WHAT IS EXPECTED
The word "color" may appear in lines of the data; say how many such lines there are, with nothing beyond the number.

EXERCISE MATERIALS

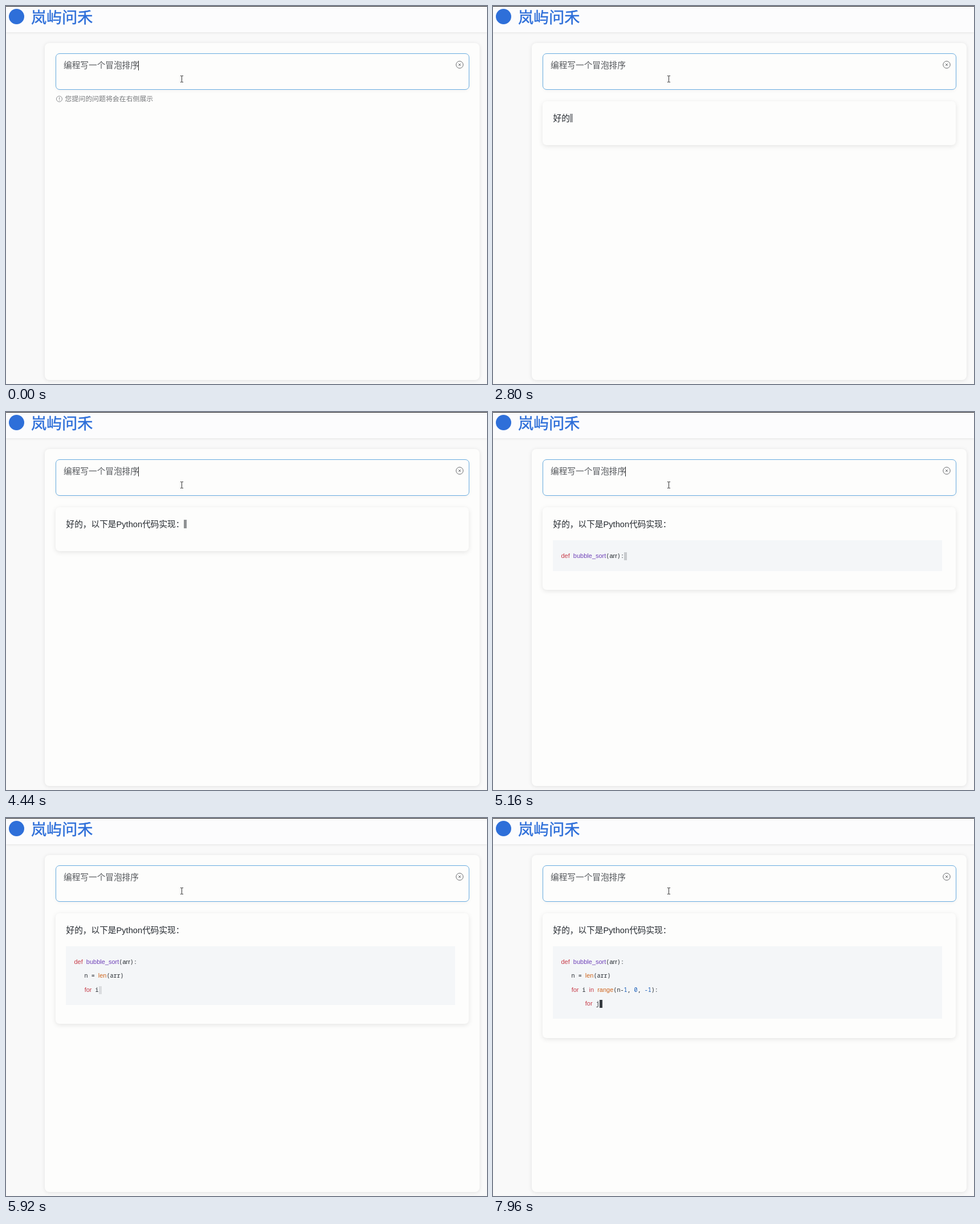
An HTML page for the animation above (8 s loop, 844 by 663 pixels).

```html
<!DOCTYPE html>
<html lang="zh-CN">
<head>
<meta charset="utf-8">
<style>
html, body { margin: 0; width: 100%; height: 100%; overflow: hidden; }
body { position: relative; background: #f9f9f9; color: #24292f;
  font: 14.67px/24px "Liberation Sans", "Noto Sans CJK SC", "Noto Sans CJK", sans-serif; }
body > *, .block { position: absolute; box-sizing: border-box; white-space: pre; }
header { left: 0; top: 0; width: 100%; height: 46px; background: #fcfcfd;
  border-top: 1px solid #1c1c1e; box-shadow: 0 1px 4px rgba(0,0,0,.09); }
h1 { margin: 0; left: 44px; top: -1px; color: #2e6fd9; -webkit-text-stroke: .5px #2e6fd9;
  font: 500 27.1px/40px "Noto Sans CJK SC", "Noto Sans CJK", sans-serif; }
.logo { left: 5px; top: 5px; width: 27px; height: 27px; border-radius: 50%; background: #2e6fd9; }
.panel { left: 68px; top: 65px; width: 763px; height: 591px; border-radius: 8px;
  background: #fdfdfc; box-shadow: 0 1px 7px rgba(0,0,0,.1); }
.input { left: 86.5px; top: 83px; width: 726px; height: 64px; padding: 8px 0 0 13.5px;
  border: 1px solid #69ace0; border-radius: 7px; background: #fdfdfc; color: #55585c;
  box-shadow: 0 2px 6px rgba(0,0,0,.04); }
#caret { left: 232px; top: 96px; width: 1px; height: 17px; background: #222; }
#hint { left: 103.5px; top: 151px; color: #76787b; font-size: 11.92px; }
#card { left: 87px; top: 167px; width: 725px; border-radius: 7px; background: #fdfdfc;
  box-shadow: 0 2px 9px rgba(0,0,0,.1); }
#say { left: 18.5px; top: 18px; }
#code { left: 18px; top: 58px; width: 683px; padding: 14.5px; background: #f4f6f8;
  font: 10.07px/24.5px "Noto Sans Mono", "DejaVu Sans Mono", monospace; }
#code div { height: 24.5px; }
.kw, .fn, .bi, .arg { font: 11px/1 "Liberation Sans", Arial, sans-serif; }
.kw { color: #c73c49; }
.fn { color: #6f42b8; }
.bi { color: #cf661f; }
.num { color: #165cb8; }
#cursor { display: inline-block; width: 5px; height: 15px; background: #24292f; vertical-align: -2.3px; }
#code #cursor { height: 14px; vertical-align: -4px; }
svg { left: 0; top: 0; fill: none; stroke: #696b6e; }
#hint svg { position: absolute; left: -17px; top: 5px; stroke: #8a8c8f; }
</style>
</head>
<body>
<header></header>
<div class="logo"></div>
<h1>岚屿问禾</h1>
<div class="panel"></div>
<div class="input">编程写一个冒泡排序</div>
<div id="caret"></div>
<div id="hint">您提问的问题将会在右侧展示<svg width="14" height="14">
  <circle cx="6.5" cy="7" r="5"/><path d="M6.5 4v3.8M6.5 8.8v1.2"/></svg></div>
<div id="card"><div class="block" id="say"></div><div class="block" id="code"></div></div>
<svg width="844" height="663">
  <circle cx="796" cy="103" r="6.2"/>
  <path d="M794 101l4 4m0-4l-4 4"/>
  <path d="M306 122.5h2l.5 .5l.5-.5h2M308.5 123v10M306 133.5h2l.5-.5l.5 .5h2" stroke="#333"/>
</svg>
<script>
const LOOP = 8000, SENT = 200, CARET = 530, PULSE = 1000;

// Streamed chunks: arrival time, then [class, text] pieces; a leading newline opens a line.
const chunks = [
  [2575, ['', '\n好的']],
  [3250, ['', '，']],
  [3560, ['', '以下是']],
  [3880, ['', 'Python']],
  [4190, ['', '代码实现：']],
  [4680, ['kw', '\ndef']],
  [5010, ['', ' '], ['fn', 'bubble_sort'], ['', '('], ['arg', 'arr'], ['', '):']],
  [5330, ['', '\n   n = '], ['bi', 'len'], ['', '(arr)']],
  [5600, ['', '\n   '], ['kw', 'for']],
  [5805, ['', ' i']],
  [6120, ['', ' '], ['kw', 'in'], ['', ' '], ['bi', 'range']],
  [6400, ['', '(n-'], ['num', '1'], ['', ', '], ['num', '0'], ['', ', ']],
  [6720, ['num', '-1'], ['', '):']],
  [7240, ['', '\n       '], ['kw', 'for'], ['', ' ']],
  [7560, ['', 'j']]
];

const el = id => document.getElementById(id);
const show = (id, on) => el(id).style.visibility = on ? 'visible' : 'hidden';
let shown = -1;

function layout(count) {
  const lines = [];
  for (const [, ...pieces] of chunks.slice(0, count))
    for (const [cls, text] of pieces) {
      if (text[0] === '\n') lines.push('');
      lines[lines.length - 1] += `<span class="${cls}">${text.replace('\n', '')}</span>`;
    }
  const n = lines.length;
  if (n) lines[n - 1] += '<span id="cursor"></span>';
  el('say').innerHTML = lines[0] || '';
  el('code').innerHTML = lines.slice(1).map(line => `<div>${line}</div>`).join('');
  el('code').style.display = n > 1 ? '' : 'none';
  el('card').style.height = (n < 2 ? 66 + 11 * n : 145 + 24.5 * (n - 2)) + 'px';
}

function draw(now) {
  const t = now % LOOP;
  const count = chunks.filter(([at]) => at <= t).length;
  if (count !== shown) layout(shown = count);
  show('hint', t < SENT);
  show('card', t >= SENT);
  show('caret', Math.floor((t - 280) / CARET) % 2 !== 0);
  if (count) {
    const age = t - chunks[count - 1][0];
    el('cursor').style.opacity = .5 - .5 * Math.cos(2 * Math.PI * age / PULSE);
  }
  requestAnimationFrame(draw);
}
requestAnimationFrame(draw);
</script>
</body>
</html>
```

ANSWER SPACE
8